This exercise calls for copying every line below that holds the word "height".
:: Material to process ::
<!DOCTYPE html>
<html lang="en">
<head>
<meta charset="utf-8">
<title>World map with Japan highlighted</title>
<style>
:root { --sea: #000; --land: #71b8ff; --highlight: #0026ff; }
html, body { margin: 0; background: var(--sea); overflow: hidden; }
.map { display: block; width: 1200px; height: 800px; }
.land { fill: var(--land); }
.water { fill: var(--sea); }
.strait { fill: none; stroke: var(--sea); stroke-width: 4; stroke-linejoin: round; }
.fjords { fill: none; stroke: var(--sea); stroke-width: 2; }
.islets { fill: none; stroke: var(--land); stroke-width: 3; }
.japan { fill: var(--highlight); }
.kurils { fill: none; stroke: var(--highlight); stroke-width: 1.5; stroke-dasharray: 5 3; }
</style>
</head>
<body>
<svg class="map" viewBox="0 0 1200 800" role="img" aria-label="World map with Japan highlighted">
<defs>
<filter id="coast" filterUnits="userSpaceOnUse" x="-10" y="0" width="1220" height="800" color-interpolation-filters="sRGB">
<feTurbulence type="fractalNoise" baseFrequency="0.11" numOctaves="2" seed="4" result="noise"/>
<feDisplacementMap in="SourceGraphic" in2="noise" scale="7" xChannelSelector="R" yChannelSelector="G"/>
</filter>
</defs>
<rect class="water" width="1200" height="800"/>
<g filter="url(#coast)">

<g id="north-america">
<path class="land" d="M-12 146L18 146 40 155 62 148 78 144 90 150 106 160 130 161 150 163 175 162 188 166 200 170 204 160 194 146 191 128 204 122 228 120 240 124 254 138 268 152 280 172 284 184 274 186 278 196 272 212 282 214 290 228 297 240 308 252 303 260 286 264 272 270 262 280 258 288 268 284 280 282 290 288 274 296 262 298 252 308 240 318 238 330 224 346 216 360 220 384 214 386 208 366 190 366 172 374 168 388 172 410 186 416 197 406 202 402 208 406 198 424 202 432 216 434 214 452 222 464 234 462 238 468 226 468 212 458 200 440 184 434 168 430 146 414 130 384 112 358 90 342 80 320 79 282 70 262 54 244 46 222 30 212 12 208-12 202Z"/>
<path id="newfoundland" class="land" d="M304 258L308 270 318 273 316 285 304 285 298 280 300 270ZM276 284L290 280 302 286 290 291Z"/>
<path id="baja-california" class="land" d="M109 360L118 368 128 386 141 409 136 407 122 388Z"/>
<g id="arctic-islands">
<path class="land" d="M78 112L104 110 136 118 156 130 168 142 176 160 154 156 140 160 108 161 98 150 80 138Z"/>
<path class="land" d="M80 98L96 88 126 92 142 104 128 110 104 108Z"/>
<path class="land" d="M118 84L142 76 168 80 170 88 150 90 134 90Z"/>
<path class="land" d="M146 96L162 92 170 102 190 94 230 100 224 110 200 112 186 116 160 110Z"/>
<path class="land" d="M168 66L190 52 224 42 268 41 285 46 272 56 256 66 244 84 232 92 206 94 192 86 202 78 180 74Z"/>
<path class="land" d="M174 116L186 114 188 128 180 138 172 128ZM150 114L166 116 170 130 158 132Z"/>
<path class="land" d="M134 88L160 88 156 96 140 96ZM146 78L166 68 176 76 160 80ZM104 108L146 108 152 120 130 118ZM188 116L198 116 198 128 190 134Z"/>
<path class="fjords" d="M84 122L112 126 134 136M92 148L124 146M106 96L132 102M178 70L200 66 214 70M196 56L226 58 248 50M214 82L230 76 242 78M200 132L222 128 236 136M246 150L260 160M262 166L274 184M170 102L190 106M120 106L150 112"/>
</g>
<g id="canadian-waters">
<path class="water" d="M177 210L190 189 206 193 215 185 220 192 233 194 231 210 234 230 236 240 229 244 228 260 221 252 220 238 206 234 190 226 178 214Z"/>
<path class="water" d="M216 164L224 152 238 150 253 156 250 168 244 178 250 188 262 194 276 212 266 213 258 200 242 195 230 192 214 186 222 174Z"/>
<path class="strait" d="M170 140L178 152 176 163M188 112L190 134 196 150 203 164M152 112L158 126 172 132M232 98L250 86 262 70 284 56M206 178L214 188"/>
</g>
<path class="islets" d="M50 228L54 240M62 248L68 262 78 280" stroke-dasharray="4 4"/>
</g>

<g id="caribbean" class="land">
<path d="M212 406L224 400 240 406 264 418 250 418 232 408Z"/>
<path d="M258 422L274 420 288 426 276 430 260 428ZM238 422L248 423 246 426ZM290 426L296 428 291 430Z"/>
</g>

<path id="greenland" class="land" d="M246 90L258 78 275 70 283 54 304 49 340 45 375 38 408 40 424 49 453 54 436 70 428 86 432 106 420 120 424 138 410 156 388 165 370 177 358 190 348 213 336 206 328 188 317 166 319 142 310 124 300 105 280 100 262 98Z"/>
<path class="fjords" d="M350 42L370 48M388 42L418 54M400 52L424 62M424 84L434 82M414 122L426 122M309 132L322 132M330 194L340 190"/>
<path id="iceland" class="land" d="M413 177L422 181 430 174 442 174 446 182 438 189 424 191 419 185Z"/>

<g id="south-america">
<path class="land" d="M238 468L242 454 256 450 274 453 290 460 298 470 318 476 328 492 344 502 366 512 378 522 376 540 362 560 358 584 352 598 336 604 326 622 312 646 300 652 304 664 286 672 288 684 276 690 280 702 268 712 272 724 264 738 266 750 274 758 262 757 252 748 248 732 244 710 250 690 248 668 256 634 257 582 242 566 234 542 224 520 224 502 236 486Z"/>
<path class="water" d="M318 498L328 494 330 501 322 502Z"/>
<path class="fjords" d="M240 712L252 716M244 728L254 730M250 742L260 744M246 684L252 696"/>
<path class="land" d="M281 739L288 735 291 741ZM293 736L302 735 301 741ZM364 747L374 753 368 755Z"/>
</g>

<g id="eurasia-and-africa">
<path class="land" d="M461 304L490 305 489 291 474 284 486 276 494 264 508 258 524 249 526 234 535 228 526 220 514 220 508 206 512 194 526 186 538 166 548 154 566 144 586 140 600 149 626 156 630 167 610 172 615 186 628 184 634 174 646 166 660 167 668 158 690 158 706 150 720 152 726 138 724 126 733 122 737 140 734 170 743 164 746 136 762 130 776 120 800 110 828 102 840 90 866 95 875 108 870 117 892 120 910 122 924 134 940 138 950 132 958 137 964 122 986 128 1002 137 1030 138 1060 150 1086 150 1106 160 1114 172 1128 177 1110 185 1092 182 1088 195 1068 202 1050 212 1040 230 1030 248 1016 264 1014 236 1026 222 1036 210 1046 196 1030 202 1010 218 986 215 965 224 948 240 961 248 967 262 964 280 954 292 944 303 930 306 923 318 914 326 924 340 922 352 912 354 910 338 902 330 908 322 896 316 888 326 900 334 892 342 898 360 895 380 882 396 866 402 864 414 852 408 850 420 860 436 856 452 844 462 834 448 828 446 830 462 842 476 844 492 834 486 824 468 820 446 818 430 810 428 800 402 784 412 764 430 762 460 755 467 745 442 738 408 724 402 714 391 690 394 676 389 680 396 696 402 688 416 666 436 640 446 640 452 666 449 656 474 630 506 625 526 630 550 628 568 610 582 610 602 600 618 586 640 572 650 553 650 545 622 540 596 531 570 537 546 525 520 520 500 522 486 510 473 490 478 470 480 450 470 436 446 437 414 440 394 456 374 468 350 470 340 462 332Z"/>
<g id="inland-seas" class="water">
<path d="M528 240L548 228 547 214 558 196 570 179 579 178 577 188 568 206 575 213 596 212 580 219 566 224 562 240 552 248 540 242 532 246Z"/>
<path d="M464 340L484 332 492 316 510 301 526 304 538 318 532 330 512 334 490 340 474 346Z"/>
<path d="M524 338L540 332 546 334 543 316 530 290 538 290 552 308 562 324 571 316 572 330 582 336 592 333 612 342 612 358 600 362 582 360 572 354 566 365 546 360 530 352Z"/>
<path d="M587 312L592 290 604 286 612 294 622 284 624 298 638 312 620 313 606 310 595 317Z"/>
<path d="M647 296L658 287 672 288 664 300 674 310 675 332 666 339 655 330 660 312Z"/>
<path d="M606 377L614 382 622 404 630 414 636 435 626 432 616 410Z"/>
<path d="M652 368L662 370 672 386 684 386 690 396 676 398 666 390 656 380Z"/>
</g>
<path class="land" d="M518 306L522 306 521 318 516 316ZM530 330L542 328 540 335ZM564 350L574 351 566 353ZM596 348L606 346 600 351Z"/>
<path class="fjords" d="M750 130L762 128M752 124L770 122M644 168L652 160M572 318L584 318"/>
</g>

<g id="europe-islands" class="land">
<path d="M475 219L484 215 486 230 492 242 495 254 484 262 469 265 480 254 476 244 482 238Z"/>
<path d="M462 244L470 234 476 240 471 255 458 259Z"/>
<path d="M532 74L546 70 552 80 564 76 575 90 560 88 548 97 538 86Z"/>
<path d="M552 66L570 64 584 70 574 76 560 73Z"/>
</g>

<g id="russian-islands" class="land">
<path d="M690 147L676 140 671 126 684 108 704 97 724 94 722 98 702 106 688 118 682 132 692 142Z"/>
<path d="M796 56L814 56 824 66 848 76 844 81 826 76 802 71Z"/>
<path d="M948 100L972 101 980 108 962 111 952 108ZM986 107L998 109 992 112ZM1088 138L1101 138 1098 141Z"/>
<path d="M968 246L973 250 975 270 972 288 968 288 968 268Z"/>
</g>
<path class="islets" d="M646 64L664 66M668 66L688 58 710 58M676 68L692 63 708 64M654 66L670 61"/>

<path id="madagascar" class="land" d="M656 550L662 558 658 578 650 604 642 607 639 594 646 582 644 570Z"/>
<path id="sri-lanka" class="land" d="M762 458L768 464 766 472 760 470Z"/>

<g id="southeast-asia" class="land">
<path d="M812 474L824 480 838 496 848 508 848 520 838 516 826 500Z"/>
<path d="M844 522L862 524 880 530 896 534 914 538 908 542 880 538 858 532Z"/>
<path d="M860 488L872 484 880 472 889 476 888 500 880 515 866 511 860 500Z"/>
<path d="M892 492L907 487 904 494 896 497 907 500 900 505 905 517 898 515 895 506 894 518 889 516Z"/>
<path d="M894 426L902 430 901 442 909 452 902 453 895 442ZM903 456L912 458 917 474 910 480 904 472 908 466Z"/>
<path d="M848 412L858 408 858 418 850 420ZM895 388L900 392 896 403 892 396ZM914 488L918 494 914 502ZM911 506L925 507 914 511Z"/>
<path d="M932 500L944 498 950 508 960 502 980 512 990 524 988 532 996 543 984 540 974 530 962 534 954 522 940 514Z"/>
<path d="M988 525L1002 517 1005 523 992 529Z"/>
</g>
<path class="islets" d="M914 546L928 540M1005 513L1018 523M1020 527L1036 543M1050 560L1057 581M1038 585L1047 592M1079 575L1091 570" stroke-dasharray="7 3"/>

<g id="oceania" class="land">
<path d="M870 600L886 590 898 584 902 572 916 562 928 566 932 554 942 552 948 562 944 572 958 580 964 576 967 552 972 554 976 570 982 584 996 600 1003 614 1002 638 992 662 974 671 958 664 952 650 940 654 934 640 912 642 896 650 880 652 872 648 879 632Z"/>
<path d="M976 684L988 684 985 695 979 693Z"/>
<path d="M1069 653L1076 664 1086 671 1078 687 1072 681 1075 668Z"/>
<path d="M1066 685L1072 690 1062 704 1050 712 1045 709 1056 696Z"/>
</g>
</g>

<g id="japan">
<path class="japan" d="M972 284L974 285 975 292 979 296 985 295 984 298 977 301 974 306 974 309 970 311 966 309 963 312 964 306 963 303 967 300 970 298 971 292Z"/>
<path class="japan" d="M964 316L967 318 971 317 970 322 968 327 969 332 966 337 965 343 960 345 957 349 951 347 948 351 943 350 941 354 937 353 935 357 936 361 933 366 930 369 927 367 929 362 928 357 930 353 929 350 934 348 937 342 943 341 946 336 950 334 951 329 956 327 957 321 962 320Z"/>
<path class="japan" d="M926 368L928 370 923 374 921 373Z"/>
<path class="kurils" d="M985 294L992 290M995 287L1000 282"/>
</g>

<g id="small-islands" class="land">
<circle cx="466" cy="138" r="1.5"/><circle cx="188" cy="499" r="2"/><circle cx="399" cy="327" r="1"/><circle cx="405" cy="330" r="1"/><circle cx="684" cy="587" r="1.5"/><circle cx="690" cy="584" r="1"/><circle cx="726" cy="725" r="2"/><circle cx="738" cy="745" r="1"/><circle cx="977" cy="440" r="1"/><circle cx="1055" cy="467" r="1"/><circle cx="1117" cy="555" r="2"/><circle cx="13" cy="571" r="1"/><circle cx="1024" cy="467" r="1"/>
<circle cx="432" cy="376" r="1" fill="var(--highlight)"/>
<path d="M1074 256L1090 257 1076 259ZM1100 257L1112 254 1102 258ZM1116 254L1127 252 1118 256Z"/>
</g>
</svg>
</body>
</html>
:::
Result of this task:
.map { display: block; width: 1200px; height: 800px; }
<filter id="coast" filterUnits="userSpaceOnUse" x="-10" y="0" width="1220" height="800" color-interpolation-filters="sRGB">
<rect class="water" width="1200" height="800"/>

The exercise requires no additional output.